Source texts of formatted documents
* * * * *
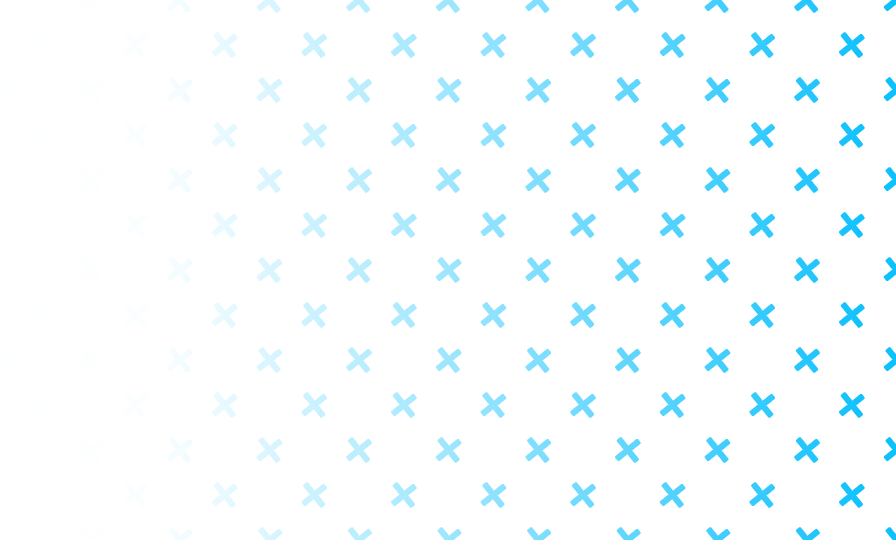
Give the GLSL for this pattern, as a Shadertoy shader.

```glsl
// Staggered rows of small tilted crosses that fade from white to bright blue.
// Each cross is the union of two rounded bars, repeated by folding space;
// a soft-footed linear ramp across the canvas sets its opacity.

#define COLUMN_PITCH 0.1      // spacing within a row, in canvas widths
#define ROW_COUNT 12.0        // row intervals over the canvas height
#define GRID_SHIFT 0.0007     // horizontal shift of the lattice
#define ARM_HALF vec2(0.0165, 0.0035)
#define CORNER_RADIUS 0.0018
#define TILT_DEGREES 51.0     // slope of the falling arm
#define FADE_START 0.18
#define FADE_LENGTH 0.80
#define FADE_SOFTNESS 0.06
#define BLUE vec3(0.05, 0.755, 0.99)

// Signed distance to a rectangle with rounded corners.
float roundedBar(vec2 p, vec2 halfSize, float radius) {
    vec2 d = abs(p) - halfSize + radius;
    return length(max(d, 0.0)) + min(max(d.x, d.y), 0.0) - radius;
}

// Two perpendicular bars, turned clockwise by the tilt.
float crossDistance(vec2 p) {
    float angle = radians(TILT_DEGREES);
    float c = cos(angle), s = sin(angle);
    vec2 q = vec2(c * p.x - s * p.y, s * p.x + c * p.y);
    return min(roundedBar(q, ARM_HALF, CORNER_RADIUS),
               roundedBar(q.yx, ARM_HALF, CORNER_RADIUS));
}

// Offset from the nearest lattice point; odd rows move by half a column.
vec2 staggeredCell(vec2 p, float rowPitch) {
    float row = floor(p.y / rowPitch + 0.5);
    float column = (p.x - GRID_SHIFT) / COLUMN_PITCH - 0.5 * mod(row, 2.0);
    return vec2((fract(column + 0.5) - 0.5) * COLUMN_PITCH,
                p.y - row * rowPitch);
}

// Linear ramp with a smooth foot instead of a hard zero.
float fadeAcross(float x) {
    float t = (x - FADE_START) / FADE_LENGTH;
    return clamp(0.5 * (t + sqrt(t * t + FADE_SOFTNESS * FADE_SOFTNESS)), 0.0, 1.0);
}

void mainImage(out vec4 fragColor, in vec2 fragCoord) {
    // Canvas widths as units, y upward from the lower left
    vec2 p = fragCoord / iResolution.x;
    float height = iResolution.y / iResolution.x;
    float pixel = 1.0 / iResolution.x;

    // Antialiased cross coverage
    float d = crossDistance(staggeredCell(p, height / ROW_COUNT));
    float coverage = clamp(0.5 - d / pixel, 0.0, 1.0);

    // Blend over the white ground
    vec3 color = mix(vec3(1.0), BLUE, coverage * fadeAcross(p.x));
    fragColor = vec4(color, 1.0);
}
```
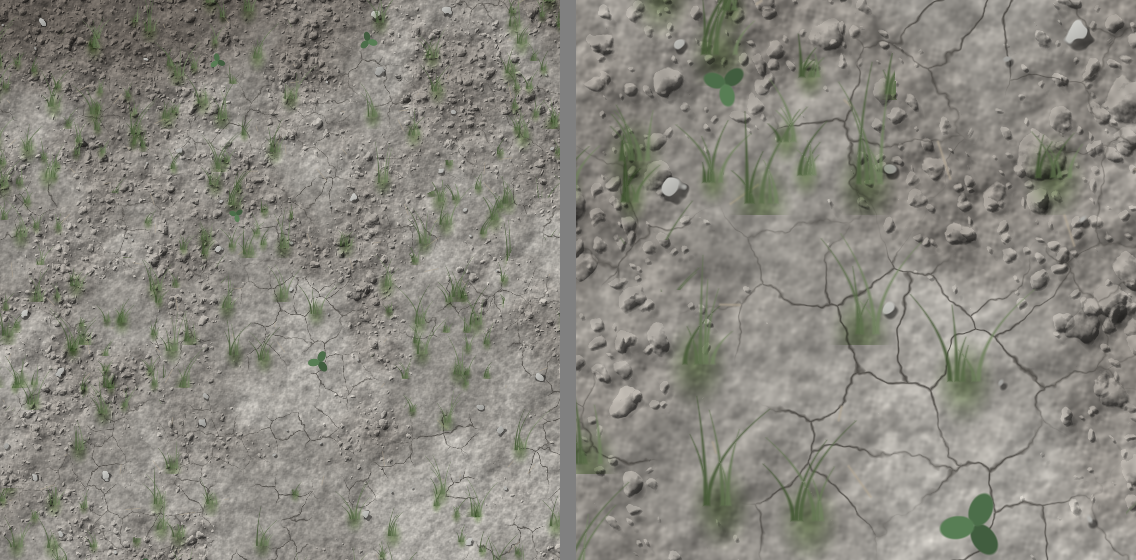
Left: the whole. Right: its middle third, enlarged.
A Shadertoy shader for this texture:

```glsl
#define SOFT 0.001
#define LIGHT_DIR vec2(-0.6, 0.8)
#define RELIEF 0.42
#define CLOD_DENSITY 0.8
#define CRACK_SCALE 20.0
#define GRASS_SCALE 13.0
#define GRASS_DENSITY 0.72
#define STONE_DENSITY 0.2
#define STRAW_DENSITY 0.4
#define LEAF_DENSITY 0.2
#define GRAIN 0.15

const vec3 CRUST = vec3(0.69, 0.678, 0.655), EARTH = vec3(0.575, 0.562, 0.54);
const vec3 CLAY = vec3(0.49, 0.468, 0.444), DAMP = vec3(0.37, 0.345, 0.32);
const vec3 CREVICE = vec3(0.22, 0.208, 0.19), STONE = vec3(0.73, 0.73, 0.715);
const vec3 STRAW = vec3(0.7, 0.65, 0.57), LEAF = vec3(0.3, 0.43, 0.29);
const vec3 GRASS_DARK = vec3(0.25, 0.33, 0.19), GRASS_PALE = vec3(0.46, 0.53, 0.39);

vec3 hash3(vec2 p) {
  vec3 q = fract(p.xyx * vec3(0.1031, 0.103, 0.0973));
  q += dot(q, q.yxz + 33.33);
  return fract((q.xxy + q.yzz) * q.zyx);
}
float noise(vec2 p) {
  vec2 i = floor(p), f = fract(p);
  f *= f * (3.0 - 2.0 * f);
  return mix(mix(hash3(i).x, hash3(i + vec2(1, 0)).x, f.x),
             mix(hash3(i + vec2(0, 1)).x, hash3(i + 1.0).x, f.x), f.y);
}
float fbm(vec2 p) {
  float sum = 0.0, amp = 0.516;
  for (int i = 0; i < 5; i++, amp *= 0.5) {
    sum += amp * noise(p);
    p = mat2(1.6, 1.2, -1.2, 1.6) * p + 7.3;
  }
  return sum;
}
// Coverage from a signed distance in canvas units
float ink(float d) {
  float s = max(SOFT, 0.7 / iResolution.y);
  return 1.0 - smoothstep(-s, s, d);
}
vec2 neighbour(int k) { return vec2(k % 3 - 1, k / 3 - 1); }
vec2 turn(vec2 d, float a) { return mat2(cos(a), -sin(a), sin(a), cos(a)) * d; }

// Height of scattered lumps
float clods(vec2 p, float scale, float density) {
  float h = 0.0;
  for (int k = 0; k < 9; k++) {
    vec2 c = floor(p * scale) + neighbour(k);
    vec3 r = hash3(c + scale);
    float size = mix(0.14, 0.46, r.z * r.z) * smoothstep(0.0, 0.25, density - fract(r.z * 17.0));
    vec2 d = p * scale - c - 0.2 - 0.6 * r.xy;
    h = max(h, size - dot(d, d) / max(size, 0.01));
  }
  return h / scale;
}
float height(vec2 p, float rough) {
  vec2 q = p + 0.014 * vec2(fbm(p * 60.0), fbm(p * 60.0 + 40.0));
  return 0.014 * mix(0.75, 1.5, rough) * fbm(p * 26.0)
    + 0.7 * clods(q, 28.0, CLOD_DENSITY * (rough - 0.25))
    + 0.9 * clods(q, 50.0, CLOD_DENSITY * (rough - 0.05)) + clods(q, 95.0, CLOD_DENSITY * (rough + 0.04));
}
// Distance to the border between drying plates
float plateEdge(vec2 p) {
  p *= CRACK_SCALE;
  vec2 near = vec2(9.0);
  float edge = 9.0;
  for (int k = 0; k < 34; k++) {
    vec2 c = floor(p) + (k < 9 ? neighbour(k) : vec2((k - 9) % 5 - 2, (k - 9) / 5 - 2));
    vec2 d = c + hash3(c).xy - p, gap = d - near;
    if (k < 9) near = dot(d, d) < dot(near, near) ? d : near;
    else if (dot(gap, gap) > 0.0001) edge = min(edge, dot(0.5 * (d + near), normalize(gap)));
  }
  return edge / CRACK_SCALE;
}
// Tufts of curved blades with shaded roots
vec3 addGrass(vec3 col, vec2 p, float scale, float density) {
  float cover = 0.0, tone = 0.0, root = 0.0;
  for (int k = 0; k < 36; k++) {
    vec2 c = floor(p * scale) + neighbour(k / 6);
    vec3 r = hash3(c + 3.0 * scale), b = hash3(c * 7.0 + float(k % 6) * vec2(31, 17));
    if (r.z > density) continue;
    vec2 d = p * scale - c - r.xy;
    root = max(root, 1.0 - smoothstep(0.0, 0.28, length(d * vec2(1.0, 0.7))));
    float tall = mix(0.25, 0.95, b.x * b.x), t = clamp(d.y / tall, 0.0, 1.0), lean = (b.y - 0.5) * 1.3;
    float x = d.x - (b.z - 0.5) * 0.26 - lean * tall * t * t;
    float side = abs(x) * inversesqrt(1.0 + 4.0 * lean * lean * t * t) / scale - 0.0014 * (1.0 - t);
    float a = 0.85 * ink(max(side, max(-d.y, d.y - tall) / scale));
    if (a > cover) { cover = a; tone = b.z; }
  }
  return mix(col * mix(vec3(1), vec3(0.7, 0.79, 0.62), root), mix(GRASS_DARK, GRASS_PALE, tone), cover);
}

void mainImage(out vec4 fragColor, in vec2 fragCoord) {
  vec2 p = fragCoord / iResolution.y;
  // Pale crust, crumbly patches, damp upper left
  float damp = smoothstep(-0.06, 0.24, p.y - 0.74 - 0.22 * p.x + 0.35 * (fbm(p * 5.0 + 9.0) - 0.5));
  float rough = smoothstep(0.31, 0.76, fbm(p * 9.0) + 0.2 * (p.y - 0.4) - 0.1 * (p.x - 0.5) + 0.2 * damp);
  vec3 col = mix(CRUST, EARTH, smoothstep(0.32, 0.68, fbm(p * 11.0 + 20.0)));
  col = mix(mix(col, CLAY, 0.65 * rough), DAMP, 0.85 * damp);
  // Relief, shadows and grain
  float h = height(p, rough), slope = (h - height(p + LIGHT_DIR * 0.002, rough)) / 0.002;
  float shadow = max(0.0, height(p + LIGHT_DIR * 0.007, rough) - h);
  col *= (1.0 + clamp(RELIEF * slope, -0.5, 0.22)) * (1.0 - min(0.45, 42.0 * shadow));
  col *= 1.0 + GRAIN * (noise(p * 270.0) + noise(p * 140.0 + 5.0) - 1.0);
  // Broken cracks
  vec2 warp = 0.034 * vec2(fbm(p * 28.0 + 3.0), fbm(p * 28.0 + 60.0));
  float open = smoothstep(0.38, 0.65, noise(p * 17.0 + 80.0)) * (1.0 - 0.6 * rough);
  col = mix(col, CREVICE, 0.8 * open * ink(plateEdge(p + warp) - 0.0007 * open));
  // Stones and straw
  for (int k = 0; k < 9; k++) {
    vec2 c = floor(p * 15.0) + neighbour(k);
    vec3 r = hash3(c + 211.0), s = hash3(c + 307.0);
    vec2 d = p - (c + r.xy) / 15.0, e = turn(d, 6.28 * s.x);
    float size = mix(0.002, 0.009, s.y * s.y) * (0.6 + 0.8 * noise(d * 200.0 + c));
    if (r.z < STONE_DENSITY) {
      col *= 1.0 - 0.45 * ink(length(d + LIGHT_DIR * 0.003) - size);
      col = mix(col, STONE * (0.85 + 0.2 * s.z + 12.0 * dot(d, LIGHT_DIR)), ink(length(e * vec2(1, 1.5)) - size));
    } else if (r.z > 1.0 - STRAW_DENSITY)
      col = mix(col, STRAW, 0.7 * ink(length(vec2(max(abs(e.x) - 0.014 * s.y, 0.0), e.y)) - 0.0006));
  }
  // Sprouts, tufts and broad leaves
  float lush = smoothstep(0.3, 0.65, noise(p * 5.0 + 33.0));
  col = addGrass(col, p, GRASS_SCALE * 1.9, GRASS_DENSITY * 0.5 * lush);
  col = addGrass(col, p, GRASS_SCALE, GRASS_DENSITY * (0.5 + 0.5 * lush));
  for (int k = 0; k < 27; k++) {
    vec2 c = floor(p * 5.0) + neighbour(k / 3);
    vec3 r = hash3(c + 431.0);
    float size = mix(0.006, 0.012, fract(r.z * 37.0)), lobe = float(k % 3);
    vec2 e = turn(p - (c + r.xy) / 5.0, 6.28 * r.x + 2.1 * lobe) - vec2(size, 0);
    if (r.z < LEAF_DENSITY) col = mix(col, LEAF * (0.85 + 0.15 * lobe), ink(length(e * vec2(1, 1.5)) - size));
  }
  fragColor = vec4(clamp(col, 0.0, 1.0), 1.0);
}
```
* * * * *
Wherever a line of the data above contains "neighbour", copy that line.

## Exercise solution:
vec2 neighbour(int k) { return vec2(k % 3 - 1, k / 3 - 1); }
    vec2 c = floor(p * scale) + neighbour(k);
    vec2 c = floor(p) + (k < 9 ? neighbour(k) : vec2((k - 9) % 5 - 2, (k - 9) / 5 - 2));
    vec2 c = floor(p * scale) + neighbour(k / 6);
    vec2 c = floor(p * 15.0) + neighbour(k);
    vec2 c = floor(p * 5.0) + neighbour(k / 3);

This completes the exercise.